### SOURCE INFORMATION
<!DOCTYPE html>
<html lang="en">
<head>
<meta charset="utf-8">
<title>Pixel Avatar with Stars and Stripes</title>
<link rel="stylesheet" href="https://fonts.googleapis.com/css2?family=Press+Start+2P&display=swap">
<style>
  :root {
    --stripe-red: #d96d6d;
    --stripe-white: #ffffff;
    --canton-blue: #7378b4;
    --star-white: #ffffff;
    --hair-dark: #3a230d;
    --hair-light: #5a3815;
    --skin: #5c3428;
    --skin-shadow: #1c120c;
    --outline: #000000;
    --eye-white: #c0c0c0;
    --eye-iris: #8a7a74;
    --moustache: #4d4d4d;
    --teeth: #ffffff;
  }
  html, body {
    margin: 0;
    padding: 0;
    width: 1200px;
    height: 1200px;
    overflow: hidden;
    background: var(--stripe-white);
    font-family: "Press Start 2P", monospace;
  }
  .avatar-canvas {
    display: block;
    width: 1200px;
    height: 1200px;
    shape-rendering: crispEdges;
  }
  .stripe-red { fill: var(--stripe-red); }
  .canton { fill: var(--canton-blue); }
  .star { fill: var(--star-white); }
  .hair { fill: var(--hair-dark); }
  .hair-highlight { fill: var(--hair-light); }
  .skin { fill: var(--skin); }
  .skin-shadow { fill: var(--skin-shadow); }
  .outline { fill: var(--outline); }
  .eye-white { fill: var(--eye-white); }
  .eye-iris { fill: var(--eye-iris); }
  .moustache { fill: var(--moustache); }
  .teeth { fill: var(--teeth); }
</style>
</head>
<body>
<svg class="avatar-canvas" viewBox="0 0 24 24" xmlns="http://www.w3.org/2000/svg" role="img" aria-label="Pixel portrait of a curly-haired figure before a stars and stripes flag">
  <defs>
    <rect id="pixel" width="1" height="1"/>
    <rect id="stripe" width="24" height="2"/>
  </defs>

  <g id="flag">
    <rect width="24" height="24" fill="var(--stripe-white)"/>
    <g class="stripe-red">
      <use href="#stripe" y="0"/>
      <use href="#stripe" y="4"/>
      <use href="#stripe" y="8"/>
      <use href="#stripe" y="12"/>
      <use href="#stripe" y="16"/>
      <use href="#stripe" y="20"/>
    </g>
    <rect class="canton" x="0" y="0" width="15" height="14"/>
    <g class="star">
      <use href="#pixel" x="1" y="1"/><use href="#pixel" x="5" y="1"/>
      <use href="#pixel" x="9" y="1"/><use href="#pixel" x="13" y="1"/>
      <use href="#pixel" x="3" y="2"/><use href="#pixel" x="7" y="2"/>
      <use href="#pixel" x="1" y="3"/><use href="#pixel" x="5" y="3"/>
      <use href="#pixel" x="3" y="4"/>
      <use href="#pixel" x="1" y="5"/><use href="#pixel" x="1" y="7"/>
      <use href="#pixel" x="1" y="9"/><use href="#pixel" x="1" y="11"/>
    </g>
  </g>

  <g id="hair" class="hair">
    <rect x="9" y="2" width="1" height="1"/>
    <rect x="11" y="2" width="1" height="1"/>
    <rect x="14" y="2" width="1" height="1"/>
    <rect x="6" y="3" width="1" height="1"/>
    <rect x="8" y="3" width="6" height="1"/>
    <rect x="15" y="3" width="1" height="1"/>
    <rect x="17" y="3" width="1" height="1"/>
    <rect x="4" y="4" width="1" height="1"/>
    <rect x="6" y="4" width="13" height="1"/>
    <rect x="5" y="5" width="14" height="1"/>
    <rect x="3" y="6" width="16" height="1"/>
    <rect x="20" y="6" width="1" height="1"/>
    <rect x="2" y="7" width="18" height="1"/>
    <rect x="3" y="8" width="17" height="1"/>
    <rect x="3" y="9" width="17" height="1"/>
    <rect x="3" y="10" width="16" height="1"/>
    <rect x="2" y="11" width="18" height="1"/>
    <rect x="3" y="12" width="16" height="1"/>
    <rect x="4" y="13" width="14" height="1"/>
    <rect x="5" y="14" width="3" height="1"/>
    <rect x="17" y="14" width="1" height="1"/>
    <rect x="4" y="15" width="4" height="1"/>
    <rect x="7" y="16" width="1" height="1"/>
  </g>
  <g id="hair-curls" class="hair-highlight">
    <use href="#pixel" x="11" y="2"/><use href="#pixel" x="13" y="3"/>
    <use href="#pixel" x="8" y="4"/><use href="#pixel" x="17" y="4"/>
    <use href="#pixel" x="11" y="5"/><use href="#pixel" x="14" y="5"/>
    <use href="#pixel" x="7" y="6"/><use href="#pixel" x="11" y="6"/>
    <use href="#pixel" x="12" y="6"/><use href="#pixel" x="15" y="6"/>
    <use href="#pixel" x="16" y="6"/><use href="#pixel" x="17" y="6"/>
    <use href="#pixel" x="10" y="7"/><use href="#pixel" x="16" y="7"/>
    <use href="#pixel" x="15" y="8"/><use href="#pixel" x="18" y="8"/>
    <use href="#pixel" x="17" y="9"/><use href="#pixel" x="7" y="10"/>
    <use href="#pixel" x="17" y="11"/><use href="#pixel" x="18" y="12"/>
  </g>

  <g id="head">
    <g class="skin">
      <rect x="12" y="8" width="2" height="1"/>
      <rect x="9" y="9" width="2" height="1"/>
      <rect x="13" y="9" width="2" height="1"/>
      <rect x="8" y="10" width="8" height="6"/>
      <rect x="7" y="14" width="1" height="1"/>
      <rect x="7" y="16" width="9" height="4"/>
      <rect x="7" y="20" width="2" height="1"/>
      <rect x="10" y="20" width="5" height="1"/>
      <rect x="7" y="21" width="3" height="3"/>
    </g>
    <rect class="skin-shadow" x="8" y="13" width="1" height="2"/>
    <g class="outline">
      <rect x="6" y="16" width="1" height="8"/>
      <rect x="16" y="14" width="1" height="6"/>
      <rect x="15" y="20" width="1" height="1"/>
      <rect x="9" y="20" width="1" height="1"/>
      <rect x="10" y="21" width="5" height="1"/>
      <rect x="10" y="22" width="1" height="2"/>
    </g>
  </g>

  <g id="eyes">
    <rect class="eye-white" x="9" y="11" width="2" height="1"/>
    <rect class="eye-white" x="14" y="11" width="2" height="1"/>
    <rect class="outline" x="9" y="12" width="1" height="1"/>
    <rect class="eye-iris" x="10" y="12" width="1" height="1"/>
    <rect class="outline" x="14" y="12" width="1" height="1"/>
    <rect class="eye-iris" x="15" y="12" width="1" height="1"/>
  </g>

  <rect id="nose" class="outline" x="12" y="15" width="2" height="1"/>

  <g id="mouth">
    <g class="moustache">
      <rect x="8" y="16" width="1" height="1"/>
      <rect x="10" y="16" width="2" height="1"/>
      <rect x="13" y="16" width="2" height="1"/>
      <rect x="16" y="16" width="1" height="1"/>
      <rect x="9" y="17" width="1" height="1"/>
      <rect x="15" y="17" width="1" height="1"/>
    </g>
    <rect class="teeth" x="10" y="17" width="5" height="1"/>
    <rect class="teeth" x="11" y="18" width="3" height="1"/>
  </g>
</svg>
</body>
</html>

---

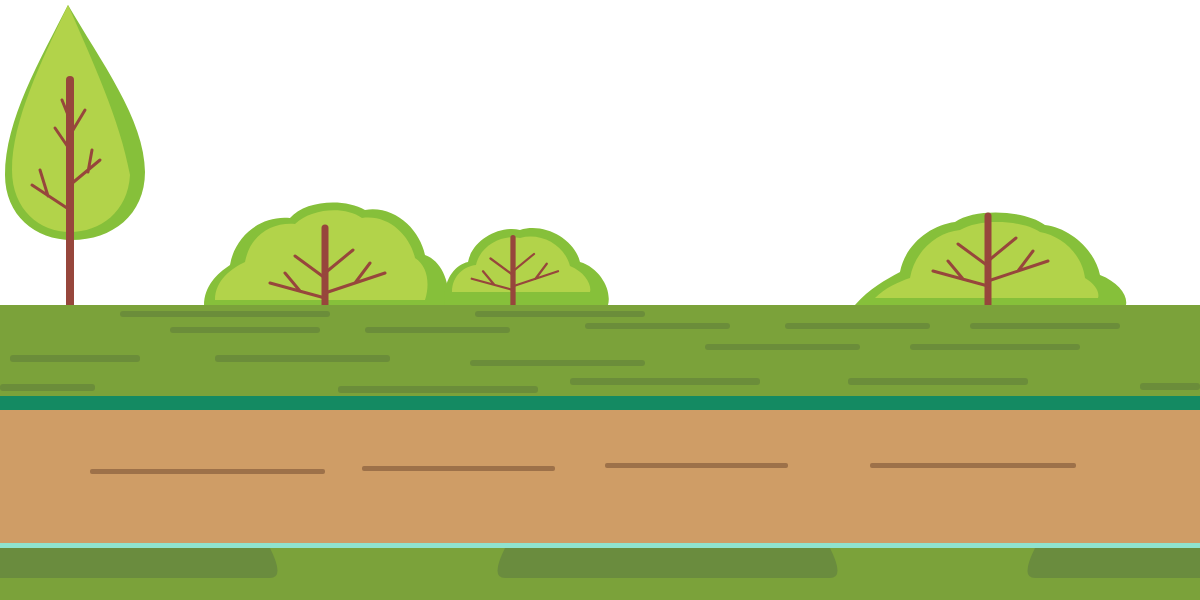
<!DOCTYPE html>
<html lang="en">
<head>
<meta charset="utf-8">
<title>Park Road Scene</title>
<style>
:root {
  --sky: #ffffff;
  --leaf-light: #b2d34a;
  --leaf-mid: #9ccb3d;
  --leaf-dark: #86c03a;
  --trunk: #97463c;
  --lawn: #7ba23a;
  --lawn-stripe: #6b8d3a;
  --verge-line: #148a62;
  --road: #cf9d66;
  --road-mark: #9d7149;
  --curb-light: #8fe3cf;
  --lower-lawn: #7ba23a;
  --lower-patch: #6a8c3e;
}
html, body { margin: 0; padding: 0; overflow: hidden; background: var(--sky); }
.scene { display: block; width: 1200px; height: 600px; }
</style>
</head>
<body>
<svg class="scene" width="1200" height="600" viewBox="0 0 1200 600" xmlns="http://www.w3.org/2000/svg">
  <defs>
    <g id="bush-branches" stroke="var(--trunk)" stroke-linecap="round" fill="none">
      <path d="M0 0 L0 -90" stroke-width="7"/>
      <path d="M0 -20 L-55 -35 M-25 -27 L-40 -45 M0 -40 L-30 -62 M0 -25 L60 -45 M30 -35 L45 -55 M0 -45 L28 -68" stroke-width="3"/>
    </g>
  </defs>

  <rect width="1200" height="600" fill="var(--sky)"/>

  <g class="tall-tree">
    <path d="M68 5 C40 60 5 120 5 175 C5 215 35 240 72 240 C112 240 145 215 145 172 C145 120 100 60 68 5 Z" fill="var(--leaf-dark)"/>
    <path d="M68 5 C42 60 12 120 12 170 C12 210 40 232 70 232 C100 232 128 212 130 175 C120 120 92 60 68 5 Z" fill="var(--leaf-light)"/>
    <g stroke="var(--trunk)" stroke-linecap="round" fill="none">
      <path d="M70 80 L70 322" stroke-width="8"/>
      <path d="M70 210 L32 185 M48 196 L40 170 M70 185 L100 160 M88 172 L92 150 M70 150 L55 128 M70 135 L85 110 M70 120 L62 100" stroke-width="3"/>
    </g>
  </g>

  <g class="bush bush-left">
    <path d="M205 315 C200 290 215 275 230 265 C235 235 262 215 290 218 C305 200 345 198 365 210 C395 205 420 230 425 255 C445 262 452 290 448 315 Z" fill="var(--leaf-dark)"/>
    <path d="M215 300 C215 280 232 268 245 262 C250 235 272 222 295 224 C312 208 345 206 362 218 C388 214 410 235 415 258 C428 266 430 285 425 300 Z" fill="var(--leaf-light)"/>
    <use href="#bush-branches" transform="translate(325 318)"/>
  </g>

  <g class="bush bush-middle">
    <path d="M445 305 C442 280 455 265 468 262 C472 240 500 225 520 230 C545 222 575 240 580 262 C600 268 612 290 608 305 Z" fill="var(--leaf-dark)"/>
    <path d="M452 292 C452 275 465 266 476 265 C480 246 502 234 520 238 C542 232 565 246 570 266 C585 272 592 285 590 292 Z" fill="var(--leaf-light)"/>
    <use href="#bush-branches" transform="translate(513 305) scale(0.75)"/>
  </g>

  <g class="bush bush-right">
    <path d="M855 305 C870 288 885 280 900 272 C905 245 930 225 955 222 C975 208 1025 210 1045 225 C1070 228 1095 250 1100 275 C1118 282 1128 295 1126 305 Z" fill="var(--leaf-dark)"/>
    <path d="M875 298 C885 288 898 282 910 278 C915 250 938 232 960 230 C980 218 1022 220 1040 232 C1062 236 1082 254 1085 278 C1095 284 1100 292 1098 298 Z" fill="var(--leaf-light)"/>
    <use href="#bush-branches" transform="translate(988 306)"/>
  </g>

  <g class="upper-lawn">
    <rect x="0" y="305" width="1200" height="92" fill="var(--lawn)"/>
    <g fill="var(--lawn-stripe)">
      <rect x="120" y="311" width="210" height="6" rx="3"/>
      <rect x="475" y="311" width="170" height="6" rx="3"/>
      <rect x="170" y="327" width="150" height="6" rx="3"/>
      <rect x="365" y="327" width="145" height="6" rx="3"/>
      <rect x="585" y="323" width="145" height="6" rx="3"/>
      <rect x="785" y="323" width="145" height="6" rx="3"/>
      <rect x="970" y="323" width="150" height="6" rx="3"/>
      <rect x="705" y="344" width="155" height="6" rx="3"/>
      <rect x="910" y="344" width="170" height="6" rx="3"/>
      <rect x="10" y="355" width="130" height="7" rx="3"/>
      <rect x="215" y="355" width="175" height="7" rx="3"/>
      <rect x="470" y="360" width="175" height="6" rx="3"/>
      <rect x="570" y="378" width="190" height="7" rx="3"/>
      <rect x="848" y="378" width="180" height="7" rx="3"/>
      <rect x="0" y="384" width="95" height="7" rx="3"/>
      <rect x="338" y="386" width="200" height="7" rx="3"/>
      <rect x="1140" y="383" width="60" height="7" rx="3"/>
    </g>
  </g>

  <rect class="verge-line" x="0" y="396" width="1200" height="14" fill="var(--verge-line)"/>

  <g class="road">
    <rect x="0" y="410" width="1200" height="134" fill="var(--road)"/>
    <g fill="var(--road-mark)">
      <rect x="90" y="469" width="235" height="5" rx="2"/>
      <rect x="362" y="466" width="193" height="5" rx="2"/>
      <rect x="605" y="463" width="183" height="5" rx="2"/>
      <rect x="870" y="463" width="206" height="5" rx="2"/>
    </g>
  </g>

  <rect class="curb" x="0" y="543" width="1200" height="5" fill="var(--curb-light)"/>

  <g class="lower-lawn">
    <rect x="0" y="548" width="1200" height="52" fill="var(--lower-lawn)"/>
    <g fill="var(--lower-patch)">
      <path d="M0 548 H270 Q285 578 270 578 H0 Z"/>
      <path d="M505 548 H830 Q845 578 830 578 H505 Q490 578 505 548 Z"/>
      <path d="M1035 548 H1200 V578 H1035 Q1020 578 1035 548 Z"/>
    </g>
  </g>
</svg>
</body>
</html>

### TASK
Consider the entries above and return each line with the string "dark".

### REPLY TO THE EXERCISE
    --hair-dark: #3a230d;
  .hair { fill: var(--hair-dark); }
  --leaf-dark: #86c03a;
    <path d="M68 5 C40 60 5 120 5 175 C5 215 35 240 72 240 C112 240 145 215 145 172 C145 120 100 60 68 5 Z" fill="var(--leaf-dark)"/>
    <path d="M205 315 C200 290 215 275 230 265 C235 235 262 215 290 218 C305 200 345 198 365 210 C395 205 420 230 425 255 C445 262 452 290 448 315 Z" fill="var(--leaf-dark)"/>
    <path d="M445 305 C442 280 455 265 468 262 C472 240 500 225 520 230 C545 222 575 240 580 262 C600 268 612 290 608 305 Z" fill="var(--leaf-dark)"/>
    <path d="M855 305 C870 288 885 280 900 272 C905 245 930 225 955 222 C975 208 1025 210 1045 225 C1070 228 1095 250 1100 275 C1118 282 1128 295 1126 305 Z" fill="var(--leaf-dark)"/>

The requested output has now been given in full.